WHAT YOU ARE ASKED TO DO: Below are the entries; give again exactly the lines from the one mentioning "relative; width: 499px;" through the one mentioning "var(--y); width: var(--w);", inclusive.

DATA TO PROCESS:
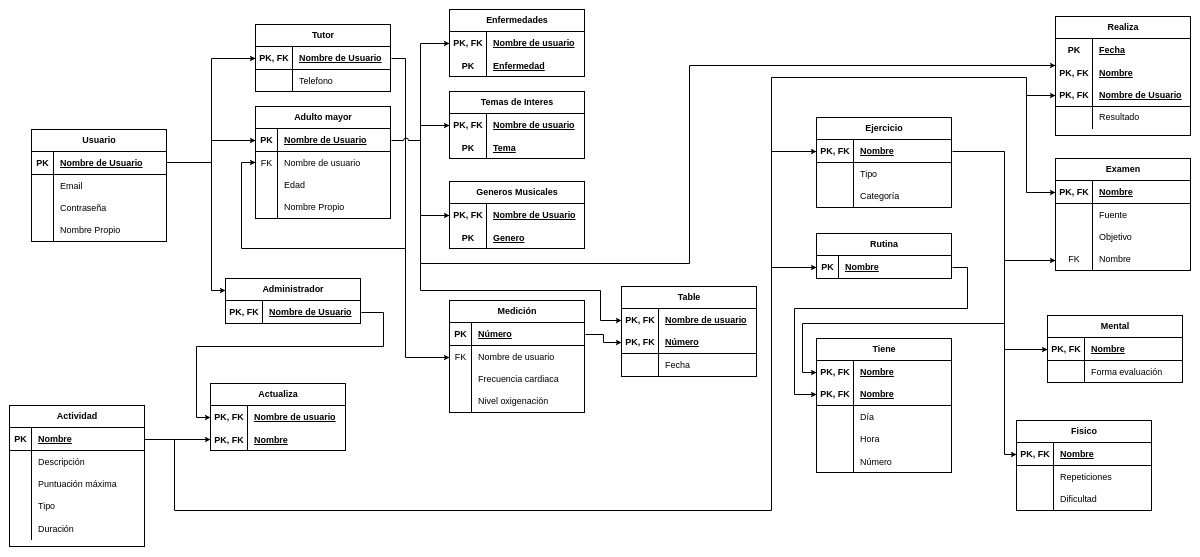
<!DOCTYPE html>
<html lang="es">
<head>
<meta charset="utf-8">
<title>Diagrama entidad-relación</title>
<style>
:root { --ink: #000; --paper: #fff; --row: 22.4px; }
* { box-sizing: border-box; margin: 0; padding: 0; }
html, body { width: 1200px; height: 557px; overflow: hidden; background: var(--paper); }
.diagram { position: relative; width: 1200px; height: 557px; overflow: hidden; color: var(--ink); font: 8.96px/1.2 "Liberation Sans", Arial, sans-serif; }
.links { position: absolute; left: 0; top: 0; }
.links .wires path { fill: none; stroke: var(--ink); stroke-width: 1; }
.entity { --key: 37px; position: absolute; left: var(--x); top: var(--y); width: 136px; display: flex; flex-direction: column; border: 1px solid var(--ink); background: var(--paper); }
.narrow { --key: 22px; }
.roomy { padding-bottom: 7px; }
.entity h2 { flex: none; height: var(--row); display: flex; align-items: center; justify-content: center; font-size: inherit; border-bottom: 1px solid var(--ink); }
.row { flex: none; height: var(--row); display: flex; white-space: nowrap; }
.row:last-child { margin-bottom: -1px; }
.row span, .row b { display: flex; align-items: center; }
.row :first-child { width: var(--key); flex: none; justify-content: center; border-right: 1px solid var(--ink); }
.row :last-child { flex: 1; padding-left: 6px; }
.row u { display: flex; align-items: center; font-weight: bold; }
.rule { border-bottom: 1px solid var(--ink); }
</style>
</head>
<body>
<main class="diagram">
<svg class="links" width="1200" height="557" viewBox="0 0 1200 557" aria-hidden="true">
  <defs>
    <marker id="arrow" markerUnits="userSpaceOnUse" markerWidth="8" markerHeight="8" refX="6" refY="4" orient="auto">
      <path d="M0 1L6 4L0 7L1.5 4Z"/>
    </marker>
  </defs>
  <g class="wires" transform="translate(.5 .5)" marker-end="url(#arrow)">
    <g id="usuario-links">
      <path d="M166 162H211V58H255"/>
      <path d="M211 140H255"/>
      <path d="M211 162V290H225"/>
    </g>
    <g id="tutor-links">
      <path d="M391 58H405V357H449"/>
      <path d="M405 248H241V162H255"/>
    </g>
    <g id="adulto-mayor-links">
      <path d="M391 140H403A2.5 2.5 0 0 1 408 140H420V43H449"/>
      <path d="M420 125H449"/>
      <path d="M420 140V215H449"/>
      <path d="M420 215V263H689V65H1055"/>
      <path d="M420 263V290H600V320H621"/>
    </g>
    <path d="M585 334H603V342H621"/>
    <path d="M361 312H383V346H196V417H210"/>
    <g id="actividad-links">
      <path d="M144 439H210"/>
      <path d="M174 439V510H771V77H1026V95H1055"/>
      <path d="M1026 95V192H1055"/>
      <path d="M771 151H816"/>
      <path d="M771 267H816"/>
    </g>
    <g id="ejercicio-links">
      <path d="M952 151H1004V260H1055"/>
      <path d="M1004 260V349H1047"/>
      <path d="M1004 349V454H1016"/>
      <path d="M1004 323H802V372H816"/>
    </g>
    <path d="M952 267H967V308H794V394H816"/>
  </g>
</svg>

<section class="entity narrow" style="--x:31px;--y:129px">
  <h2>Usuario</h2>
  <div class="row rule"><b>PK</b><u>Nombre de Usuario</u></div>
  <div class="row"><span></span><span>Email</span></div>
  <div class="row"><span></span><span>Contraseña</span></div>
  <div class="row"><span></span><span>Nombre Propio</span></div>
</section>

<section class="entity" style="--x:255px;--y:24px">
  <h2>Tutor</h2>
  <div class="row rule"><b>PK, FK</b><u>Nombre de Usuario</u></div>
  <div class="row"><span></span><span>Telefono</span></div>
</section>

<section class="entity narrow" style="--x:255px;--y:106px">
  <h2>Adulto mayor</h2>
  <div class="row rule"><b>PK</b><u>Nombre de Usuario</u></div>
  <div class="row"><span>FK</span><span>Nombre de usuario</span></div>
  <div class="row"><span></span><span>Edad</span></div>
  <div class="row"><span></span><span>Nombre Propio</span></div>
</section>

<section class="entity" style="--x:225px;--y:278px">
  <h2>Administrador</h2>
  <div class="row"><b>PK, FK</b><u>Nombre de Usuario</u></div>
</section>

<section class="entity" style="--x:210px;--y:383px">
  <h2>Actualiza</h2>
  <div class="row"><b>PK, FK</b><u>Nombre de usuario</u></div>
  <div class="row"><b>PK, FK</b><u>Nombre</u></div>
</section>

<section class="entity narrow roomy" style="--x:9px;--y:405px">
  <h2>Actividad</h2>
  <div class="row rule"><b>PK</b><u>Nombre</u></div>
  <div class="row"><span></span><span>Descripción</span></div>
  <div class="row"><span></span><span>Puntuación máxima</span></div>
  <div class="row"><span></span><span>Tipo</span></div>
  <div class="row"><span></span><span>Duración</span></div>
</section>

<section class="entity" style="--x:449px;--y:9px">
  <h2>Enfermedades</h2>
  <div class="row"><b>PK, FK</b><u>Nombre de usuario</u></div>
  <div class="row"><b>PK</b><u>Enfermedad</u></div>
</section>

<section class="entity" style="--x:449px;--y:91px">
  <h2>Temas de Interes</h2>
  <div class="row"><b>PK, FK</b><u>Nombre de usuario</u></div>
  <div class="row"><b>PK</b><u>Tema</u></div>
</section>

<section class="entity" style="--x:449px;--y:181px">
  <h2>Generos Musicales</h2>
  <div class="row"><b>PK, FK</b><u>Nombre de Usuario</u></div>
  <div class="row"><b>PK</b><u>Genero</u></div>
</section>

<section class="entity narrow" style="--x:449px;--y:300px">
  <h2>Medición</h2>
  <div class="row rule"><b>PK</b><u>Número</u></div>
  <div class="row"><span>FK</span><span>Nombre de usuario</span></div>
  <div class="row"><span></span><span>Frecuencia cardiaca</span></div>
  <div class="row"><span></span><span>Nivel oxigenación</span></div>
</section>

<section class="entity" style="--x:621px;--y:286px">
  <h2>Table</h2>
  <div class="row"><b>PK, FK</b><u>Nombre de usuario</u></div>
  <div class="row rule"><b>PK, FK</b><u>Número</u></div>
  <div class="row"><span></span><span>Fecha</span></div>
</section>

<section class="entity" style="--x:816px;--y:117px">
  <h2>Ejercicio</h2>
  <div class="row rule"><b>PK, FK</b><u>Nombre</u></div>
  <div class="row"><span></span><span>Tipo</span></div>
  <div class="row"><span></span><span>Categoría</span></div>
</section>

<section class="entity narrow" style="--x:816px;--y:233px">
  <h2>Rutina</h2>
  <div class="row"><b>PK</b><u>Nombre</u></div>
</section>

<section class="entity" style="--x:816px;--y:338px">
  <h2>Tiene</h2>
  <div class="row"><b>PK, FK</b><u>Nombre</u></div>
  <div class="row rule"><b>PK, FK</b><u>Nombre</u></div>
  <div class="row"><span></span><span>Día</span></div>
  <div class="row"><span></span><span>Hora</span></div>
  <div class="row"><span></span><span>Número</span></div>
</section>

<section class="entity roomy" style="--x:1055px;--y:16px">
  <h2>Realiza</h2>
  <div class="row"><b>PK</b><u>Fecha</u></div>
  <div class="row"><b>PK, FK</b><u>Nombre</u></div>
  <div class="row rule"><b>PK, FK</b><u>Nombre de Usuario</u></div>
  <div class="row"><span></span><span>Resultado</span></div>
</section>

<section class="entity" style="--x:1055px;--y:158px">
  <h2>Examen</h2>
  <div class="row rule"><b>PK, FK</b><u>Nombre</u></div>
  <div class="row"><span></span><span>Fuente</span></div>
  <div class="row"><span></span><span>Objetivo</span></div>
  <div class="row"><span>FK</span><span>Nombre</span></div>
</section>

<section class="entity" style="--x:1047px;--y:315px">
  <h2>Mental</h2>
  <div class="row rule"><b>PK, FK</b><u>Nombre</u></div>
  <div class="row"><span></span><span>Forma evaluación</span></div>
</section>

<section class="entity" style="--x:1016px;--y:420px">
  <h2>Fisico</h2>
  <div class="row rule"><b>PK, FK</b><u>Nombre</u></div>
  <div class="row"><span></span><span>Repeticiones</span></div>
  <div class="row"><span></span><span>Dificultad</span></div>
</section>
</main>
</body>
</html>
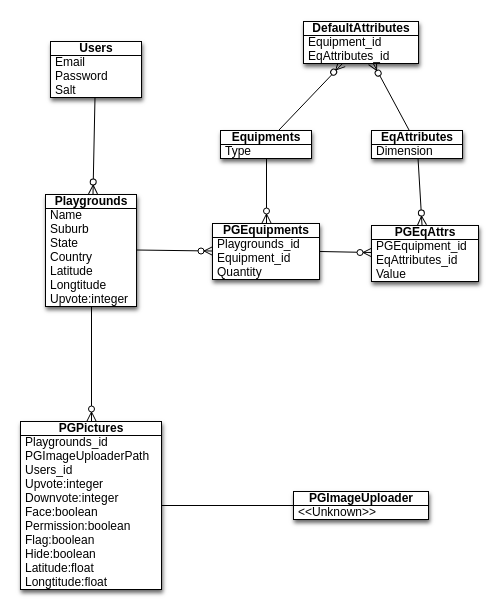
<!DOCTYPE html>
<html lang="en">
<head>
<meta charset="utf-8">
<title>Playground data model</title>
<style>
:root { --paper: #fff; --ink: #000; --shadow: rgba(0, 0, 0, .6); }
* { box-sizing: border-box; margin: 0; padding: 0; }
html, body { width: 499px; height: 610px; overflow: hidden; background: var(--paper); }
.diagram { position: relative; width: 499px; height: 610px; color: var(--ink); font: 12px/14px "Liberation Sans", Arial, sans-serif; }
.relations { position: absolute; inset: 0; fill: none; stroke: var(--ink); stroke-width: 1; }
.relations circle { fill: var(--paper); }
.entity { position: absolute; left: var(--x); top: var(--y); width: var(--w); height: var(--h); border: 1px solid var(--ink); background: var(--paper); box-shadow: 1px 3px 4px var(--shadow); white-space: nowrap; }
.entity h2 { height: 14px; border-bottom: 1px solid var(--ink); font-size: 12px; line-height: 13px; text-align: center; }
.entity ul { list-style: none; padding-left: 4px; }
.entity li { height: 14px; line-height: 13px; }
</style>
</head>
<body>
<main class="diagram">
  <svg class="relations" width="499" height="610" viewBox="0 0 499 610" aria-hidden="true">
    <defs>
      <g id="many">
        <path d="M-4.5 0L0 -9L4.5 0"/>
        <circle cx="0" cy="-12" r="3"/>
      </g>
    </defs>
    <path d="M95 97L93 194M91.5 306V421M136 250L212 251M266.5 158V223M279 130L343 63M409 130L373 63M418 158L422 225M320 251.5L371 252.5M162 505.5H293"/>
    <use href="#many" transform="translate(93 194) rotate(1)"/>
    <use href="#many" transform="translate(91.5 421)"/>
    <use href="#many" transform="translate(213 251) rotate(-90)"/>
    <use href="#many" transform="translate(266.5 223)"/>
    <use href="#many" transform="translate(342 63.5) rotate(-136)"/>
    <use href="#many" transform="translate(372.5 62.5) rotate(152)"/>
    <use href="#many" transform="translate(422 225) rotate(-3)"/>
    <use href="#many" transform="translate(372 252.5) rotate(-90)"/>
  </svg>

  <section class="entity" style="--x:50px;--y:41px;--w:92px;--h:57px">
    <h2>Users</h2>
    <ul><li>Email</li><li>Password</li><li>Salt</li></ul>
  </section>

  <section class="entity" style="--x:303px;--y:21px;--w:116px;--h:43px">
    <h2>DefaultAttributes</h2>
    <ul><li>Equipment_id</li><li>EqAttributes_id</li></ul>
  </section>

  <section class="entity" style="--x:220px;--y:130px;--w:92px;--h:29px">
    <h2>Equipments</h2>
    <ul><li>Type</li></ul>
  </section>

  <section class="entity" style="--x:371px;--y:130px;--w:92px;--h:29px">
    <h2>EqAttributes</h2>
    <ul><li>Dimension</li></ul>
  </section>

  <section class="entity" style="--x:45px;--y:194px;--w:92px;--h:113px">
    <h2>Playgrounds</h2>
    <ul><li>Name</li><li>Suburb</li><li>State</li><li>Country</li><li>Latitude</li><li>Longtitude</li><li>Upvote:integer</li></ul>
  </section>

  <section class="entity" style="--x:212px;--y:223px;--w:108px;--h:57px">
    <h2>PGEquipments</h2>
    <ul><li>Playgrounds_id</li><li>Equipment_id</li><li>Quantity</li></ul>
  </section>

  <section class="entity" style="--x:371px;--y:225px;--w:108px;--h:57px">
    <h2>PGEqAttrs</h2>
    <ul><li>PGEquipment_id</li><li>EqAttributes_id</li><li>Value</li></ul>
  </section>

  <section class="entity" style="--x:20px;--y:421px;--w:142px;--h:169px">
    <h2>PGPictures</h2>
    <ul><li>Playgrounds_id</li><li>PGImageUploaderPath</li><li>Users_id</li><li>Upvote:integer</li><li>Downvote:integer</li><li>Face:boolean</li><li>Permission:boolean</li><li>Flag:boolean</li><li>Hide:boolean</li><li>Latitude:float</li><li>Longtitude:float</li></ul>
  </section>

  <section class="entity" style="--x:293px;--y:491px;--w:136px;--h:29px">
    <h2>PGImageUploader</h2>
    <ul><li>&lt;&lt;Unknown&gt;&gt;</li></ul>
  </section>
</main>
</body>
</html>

THE ANSWER:
.diagram { position: relative; width: 499px; height: 610px; color: var(--ink); font: 12px/14px "Liberation Sans", Arial, sans-serif; }
.relations { position: absolute; inset: 0; fill: none; stroke: var(--ink); stroke-width: 1; }
.relations circle { fill: var(--paper); }
.entity { position: absolute; left: var(--x); top: var(--y); width: var(--w); height: var(--h); border: 1px solid var(--ink); background: var(--paper); box-shadow: 1px 3px 4px var(--shadow); white-space: nowrap; }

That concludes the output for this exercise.